Instructions to follow:
Produce as output only the lines below starting at the line with "--ink: #333;" and continuing through the line with "flex; flex-direction: column;", each one exactly as written.

Top of Extracted data

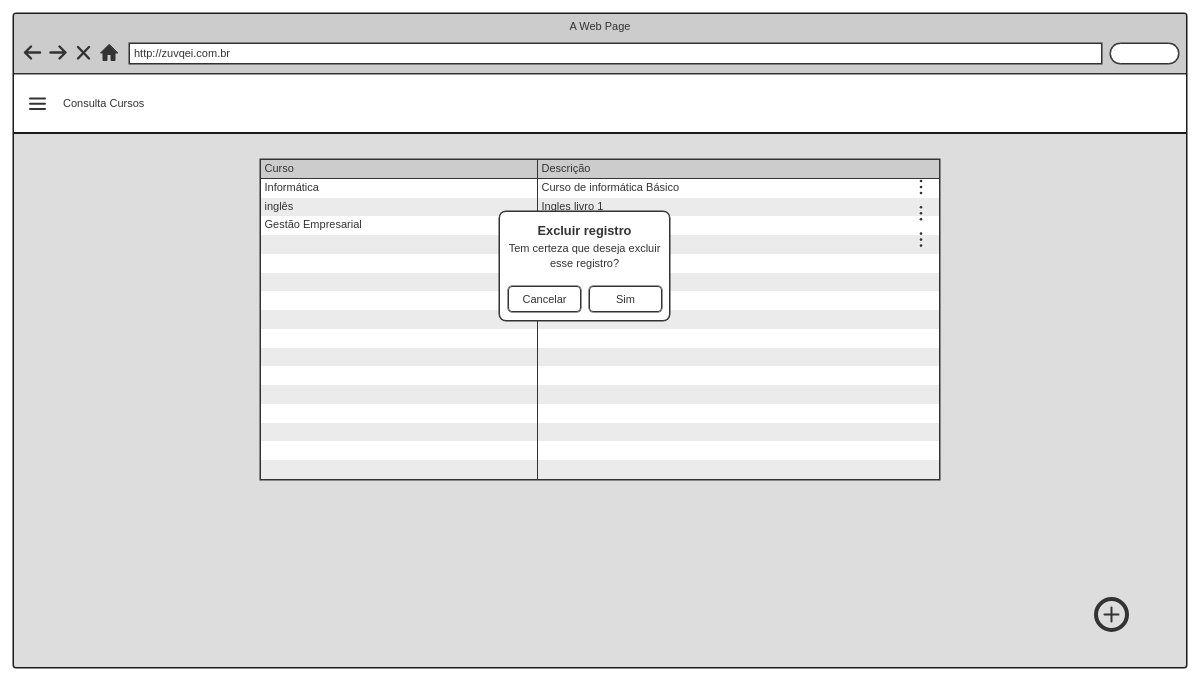
<!DOCTYPE html>
<html lang="pt-BR">
<head>
<meta charset="utf-8">
<title>Consulta Cursos</title>
<style>
:root {
  --ink: #333;
  --frame: #1c1c1c;
  --chrome: #ccc;
  --page: #ddd;
  --stripe: #ebebeb;
  --paper: #fff;
  --row: 18.75px;
  --edge: 0 0 0 0.5px var(--ink);
}
* { box-sizing: border-box; margin: 0; padding: 0; }
html, body { width: 1200px; height: 681px; overflow: hidden; background: var(--paper); }
body { position: relative; padding: 13px; font: 11px/15px "Liberation Sans", Arial, sans-serif; color: var(--ink); }
a { color: inherit; text-decoration: none; }
svg { display: block; fill: none; stroke: var(--ink); }

.window { display: flex; flex-direction: column; width: 1174px; height: 655px; border: 1px solid var(--frame); border-radius: 3px; box-shadow: 0 0 0 0.5px var(--frame); background: var(--page); overflow: hidden; }
.chrome { position: relative; height: 60px; background: var(--chrome); border-bottom: 1px solid var(--ink); box-shadow: 0 0.5px 0 var(--ink); }
.window-title { height: 28px; padding-top: 5px; text-align: center; }
.toolbar { display: flex; align-items: center; height: 22px; padding-left: 8px; }
.nav-icons { width: 107px; height: 22px; }
.nav-icons svg { stroke-width: 2.4; stroke-linecap: round; stroke-linejoin: round; }
.address { width: 973px; height: 21px; padding: 2px 4px; border: 1px solid var(--ink); box-shadow: var(--edge); background: var(--paper); }
.search { width: 69px; height: 21px; margin-left: 8px; border: 1px solid var(--ink); border-radius: 11px; box-shadow: var(--edge); background: var(--paper); }
.app-bar { display: flex; align-items: center; gap: 17px; height: 60px; padding-left: 15px; background: var(--paper); border-bottom: 2px solid var(--frame); }
.app-bar svg { stroke-width: 2; stroke-linecap: round; }
.app-bar h1 { font-size: inherit; font-weight: 400; }

.content { flex: 1; padding: 25px 0 0 246px; }
.courses { position: relative; width: 680px; height: 320.5px; border: 1px solid var(--ink); box-shadow: var(--edge); background: var(--paper); }
.rows { height: 300px; background: repeating-linear-gradient(var(--paper) 0 var(--row), var(--stripe) var(--row) 37.5px); }
.record { display: grid; grid-template-columns: 277px 1fr; align-items: center; height: var(--row); }
.record span { padding: 0 0 1px 3.5px; }
.record.head { height: 18.5px; background: var(--chrome); border-bottom: 1px solid var(--ink); }
.column-line { position: absolute; left: 276px; top: 0; bottom: 0; width: 1px; background: var(--ink); }
.row-menus { position: absolute; left: 656.5px; top: 19px; }

.dialog { position: absolute; left: 499px; top: 211px; width: 171px; height: 110px; padding: 11px 8px 0; border: 1px solid var(--ink); border-radius: 7px; box-shadow: var(--edge); background: var(--paper); text-align: center; }
.dialog h2 { font-size: 12.8px; line-height: 16px; }
.dialog p { margin: 2px -4px 0; line-height: 14.5px; white-space: nowrap; }
.actions { display: flex; gap: 8px; margin-top: 16px; }
.actions a { flex: none; width: 73px; height: 26px; border: 1px solid var(--ink); border-radius: 4px; box-shadow: var(--edge); line-height: 24px; }
.add { position: absolute; left: 1093px; top: 596px; }
</style>
</head>
<body>
<main class="window">
  <header class="chrome">
    <div class="window-title">A Web Page</div>
    <div class="toolbar">
      <div class="nav-icons">
        <svg width="107" height="22" aria-label="Navegação" role="img">
          <path d="M18 10.5H3M9 4.5l-6 6 6 6"/>
          <path d="M28.5 10.5h15M37.5 4.5l6 6-6 6"/>
          <path d="M56 5l11 11.5M67 5L56 16.5"/>
          <path d="M87 2.5L78.5 11H81v7.5h4v-6h4v6h4V11h2.5z" fill="#333" stroke-width="1"/>
        </svg>
      </div>
      <div class="address">http://zuvqei.com.br</div>
      <div class="search"></div>
    </div>
  </header>
  <nav class="app-bar">
    <svg width="17" height="15" aria-label="Menu" role="img"><path d="M1 2.5h15M1 7.7h15M1 12.9h15"/></svg>
    <h1>Consulta Cursos</h1>
  </nav>
  <section class="content">
    <div class="courses">
      <div class="record head"><span>Curso</span><span>Descrição</span></div>
      <div class="rows">
        <div class="record"><span>Informática</span><span>Curso de informática Básico</span></div>
        <div class="record"><span>inglês</span><span>Ingles livro 1</span></div>
        <div class="record"><span>Gestão Empresarial</span></div>
      </div>
      <i class="column-line"></i>
      <svg class="row-menus" width="6" height="72" aria-hidden="true">
        <defs><g id="more" fill="#333" stroke="none"><circle cx="3" cy="2" r="1.3"/><circle cx="3" cy="8" r="1.3"/><circle cx="3" cy="14" r="1.3"/></g></defs>
        <use href="#more"/><use href="#more" y="26.3"/><use href="#more" y="52.6"/>
      </svg>
    </div>
  </section>
</main>
<section class="dialog" role="dialog" aria-label="Excluir registro">
  <h2>Excluir registro</h2>
  <p>Tem certeza que deseja excluir<br>esse registro?</p>
  <div class="actions"><a href="#">Cancelar</a><a href="#">Sim</a></div>
</section>
<a class="add" href="#" aria-label="Adicionar">
  <svg width="37" height="37"><circle cx="18.5" cy="18.5" r="15.5" fill="#ddd" stroke-width="4"/><path d="M18.5 11.5v14M11.5 18.5h14" stroke-width="2" stroke-linecap="round"/></svg>
</a>
</body>
</html>
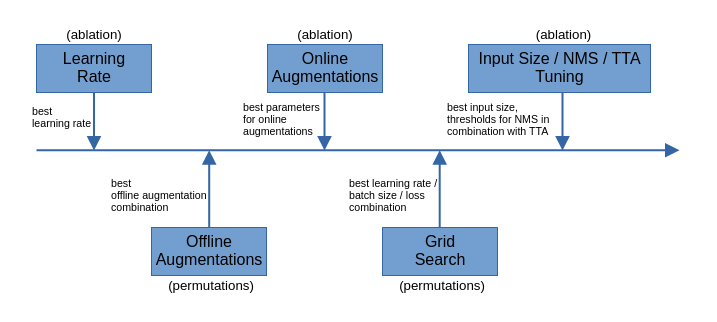
<!DOCTYPE html>
<html lang="en">
<head>
<meta charset="utf-8">
<title>Tuning timeline</title>
<style>
:root {
  --paper: #ffffff;
  --ink: #000000;
  --box: #729fcf;
  --line: #3465a4;
}
* { box-sizing: border-box; margin: 0; }
html, body { width: 717px; height: 322px; overflow: hidden; background: var(--paper); }
.timeline {
  position: relative;
  width: 717px;
  height: 322px;
  color: var(--ink);
  font-family: "Liberation Sans", Arial, sans-serif;
}
.connectors { position: absolute; inset: 0; stroke: var(--line); stroke-width: 2; fill: none; }
.connectors .head { fill: var(--line); stroke: none; }
.step {
  position: absolute;
  display: flex;
  align-items: center;
  justify-content: center;
  width: 116px;
  height: 49px;
  padding-bottom: 2px;
  background: var(--box);
  border: 1px solid var(--line);
  font-size: 16px;
  line-height: 18px;
  text-align: center;
  white-space: nowrap;
}
.upper { top: 44px; }
.lower { top: 227px; }
.learning-rate { left: 36px; }
.online { left: 267px; }
.tuning { left: 468px; width: 183px; }
.offline { left: 151px; }
.grid-search { left: 382px; }
.method {
  position: absolute;
  left: 50%;
  transform: translateX(-50%);
  font-size: 13.3px;
  line-height: 16px;
}
.upper .method { top: -18px; }
.lower .method { top: 50px; margin-left: 2px; }
.result {
  position: absolute;
  font-size: 10.65px;
  line-height: 12px;
  white-space: nowrap;
}
</style>
</head>
<body>
<main class="timeline">
  <svg class="connectors" width="717" height="322" viewBox="0 0 717 322" aria-hidden="true">
    <defs>
      <polygon id="arrowhead" class="head" points="0,0 -7.3,-14.5 7.3,-14.5"/>
    </defs>
    <path d="M36.5 150.3H668M94 93V138M324.5 93V138M562.5 93V138M209.2 227V163M439.7 227V163"/>
    <use href="#arrowhead" transform="translate(679.5 150.3) rotate(-90)"/>
    <use href="#arrowhead" x="94" y="150.5"/>
    <use href="#arrowhead" x="324.5" y="150.5"/>
    <use href="#arrowhead" x="562.5" y="150.5"/>
    <use href="#arrowhead" transform="translate(209.2 150.3) rotate(180)"/>
    <use href="#arrowhead" transform="translate(439.7 150.3) rotate(180)"/>
  </svg>

  <section class="step upper learning-rate"><span class="method">(ablation)</span><p>Learning<br>Rate</p></section>
  <section class="step upper online"><span class="method">(ablation)</span><p>Online<br>Augmentations</p></section>
  <section class="step upper tuning"><span class="method" style="margin-left:4px">(ablation)</span><p>Input Size / NMS / TTA<br>Tuning</p></section>
  <section class="step lower offline"><p>Offline<br>Augmentations</p><span class="method">(permutations)</span></section>
  <section class="step lower grid-search"><p>Grid<br>Search</p><span class="method">(permutations)</span></section>

  <p class="result" style="left:32px;top:105px">best<br>learning rate</p>
  <p class="result" style="left:243px;top:101px">best parameters<br>for online<br>augmentations</p>
  <p class="result" style="left:447px;top:101px">best input size,<br>thresholds for NMS in<br>combination with TTA</p>
  <p class="result" style="left:111px;top:177px">best<br>offline augmentation<br>combination</p>
  <p class="result" style="left:349px;top:177px">best learning rate /<br>batch size / loss<br>combination</p>
</main>
</body>
</html>
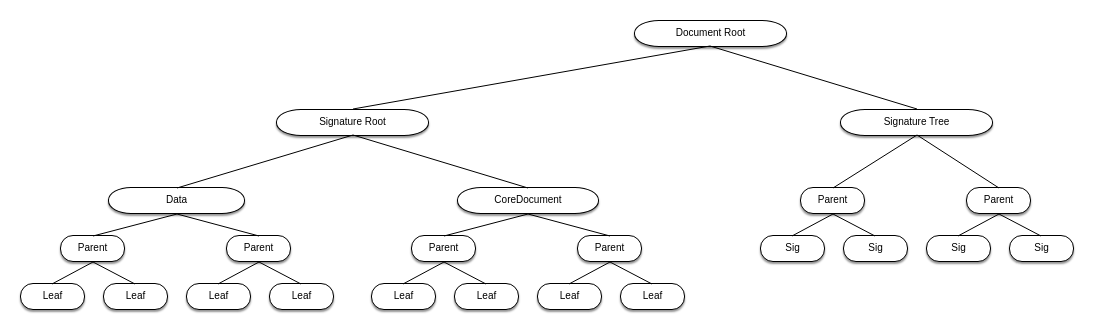
<!DOCTYPE html>
<html lang="en">
<head>
<meta charset="utf-8">
<title>Document signature tree</title>
<style>
:root { --paper: #fff; --ink: #000; --shadow: rgba(0, 0, 0, .42); }
* { box-sizing: border-box; }
body { margin: 0; background: var(--paper); }
.tree {
  position: relative; width: 1094px; height: 330px; overflow: hidden;
  background: var(--paper); color: var(--ink);
  font: 10px/12px "Liberation Sans", Arial, sans-serif;
}
.edges { position: absolute; inset: 0; fill: none; stroke: var(--ink); stroke-width: 1; }
.node {
  position: absolute; left: var(--x); top: var(--level);
  display: flex; align-items: center; justify-content: center;
  width: 65px; height: 27px; padding-bottom: 1px;
  border: 1px solid var(--ink); border-radius: 13px / 13px;
  background: var(--paper); box-shadow: 0 2px 2px var(--shadow);
  white-space: nowrap;
}
.root { width: 153px; border-radius: 25px / 13px; }
.data { width: 137px; border-radius: 23px / 13px; }
.core { width: 142px; border-radius: 24px / 13px; }
.level-1 { --level: 20px; }
.level-2 { --level: 109px; }
.level-3 { --level: 187px; }
.level-4 { --level: 235px; }
.level-5 { --level: 283px; }
</style>
</head>
<body>
<main class="tree">
  <div class="node root level-1" style="--x:634px">Document Root</div>

  <div class="node root level-2" style="--x:276px">Signature Root</div>
  <div class="node root level-2" style="--x:840px">Signature Tree</div>

  <div class="node data level-3" style="--x:108px">Data</div>
  <div class="node core level-3" style="--x:457px">CoreDocument</div>
  <div class="node level-3" style="--x:800px">Parent</div>
  <div class="node level-3" style="--x:966px">Parent</div>

  <div class="node level-4" style="--x:60px">Parent</div>
  <div class="node level-4" style="--x:226px">Parent</div>
  <div class="node level-4" style="--x:411px">Parent</div>
  <div class="node level-4" style="--x:577px">Parent</div>
  <div class="node level-4" style="--x:760px">Sig</div>
  <div class="node level-4" style="--x:843px">Sig</div>
  <div class="node level-4" style="--x:926px">Sig</div>
  <div class="node level-4" style="--x:1009px">Sig</div>

  <div class="node level-5" style="--x:20px">Leaf</div>
  <div class="node level-5" style="--x:103px">Leaf</div>
  <div class="node level-5" style="--x:186px">Leaf</div>
  <div class="node level-5" style="--x:269px">Leaf</div>
  <div class="node level-5" style="--x:371px">Leaf</div>
  <div class="node level-5" style="--x:454px">Leaf</div>
  <div class="node level-5" style="--x:537px">Leaf</div>
  <div class="node level-5" style="--x:620px">Leaf</div>

  <svg class="edges" width="1094" height="330" viewBox="0 0 1094 330" aria-hidden="true">
    <polyline points="353,109 710,46 917,109"/>
    <polyline points="177,188 353,135 528,188"/>
    <polyline points="833,188 917,135 999,188"/>
    <polyline points="93,236 177,214 259,236"/>
    <polyline points="444,236 528,214 610,236"/>
    <defs><polyline id="pair" points="-41,22 0,0 42,22"/></defs>
    <use href="#pair" x="833" y="214"/>
    <use href="#pair" x="999" y="214"/>
    <use href="#pair" x="93" y="262"/>
    <use href="#pair" x="259" y="262"/>
    <use href="#pair" x="444" y="262"/>
    <use href="#pair" x="610" y="262"/>
  </svg>
</main>
</body>
</html>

Bottom of Extracted data

Exercise result:
  --ink: #333;
  --frame: #1c1c1c;
  --chrome: #ccc;
  --page: #ddd;
  --stripe: #ebebeb;
  --paper: #fff;
  --row: 18.75px;
  --edge: 0 0 0 0.5px var(--ink);
}
* { box-sizing: border-box; margin: 0; padding: 0; }
html, body { width: 1200px; height: 681px; overflow: hidden; background: var(--paper); }
body { position: relative; padding: 13px; font: 11px/15px "Liberation Sans", Arial, sans-serif; color: var(--ink); }
a { color: inherit; text-decoration: none; }
svg { display: block; fill: none; stroke: var(--ink); }

.window { display: flex; flex-direction: column; width: 1174px; height: 655px; border: 1px solid var(--frame); border-radius: 3px; box-shadow: 0 0 0 0.5px var(--frame); background: var(--page); overflow: hidden; }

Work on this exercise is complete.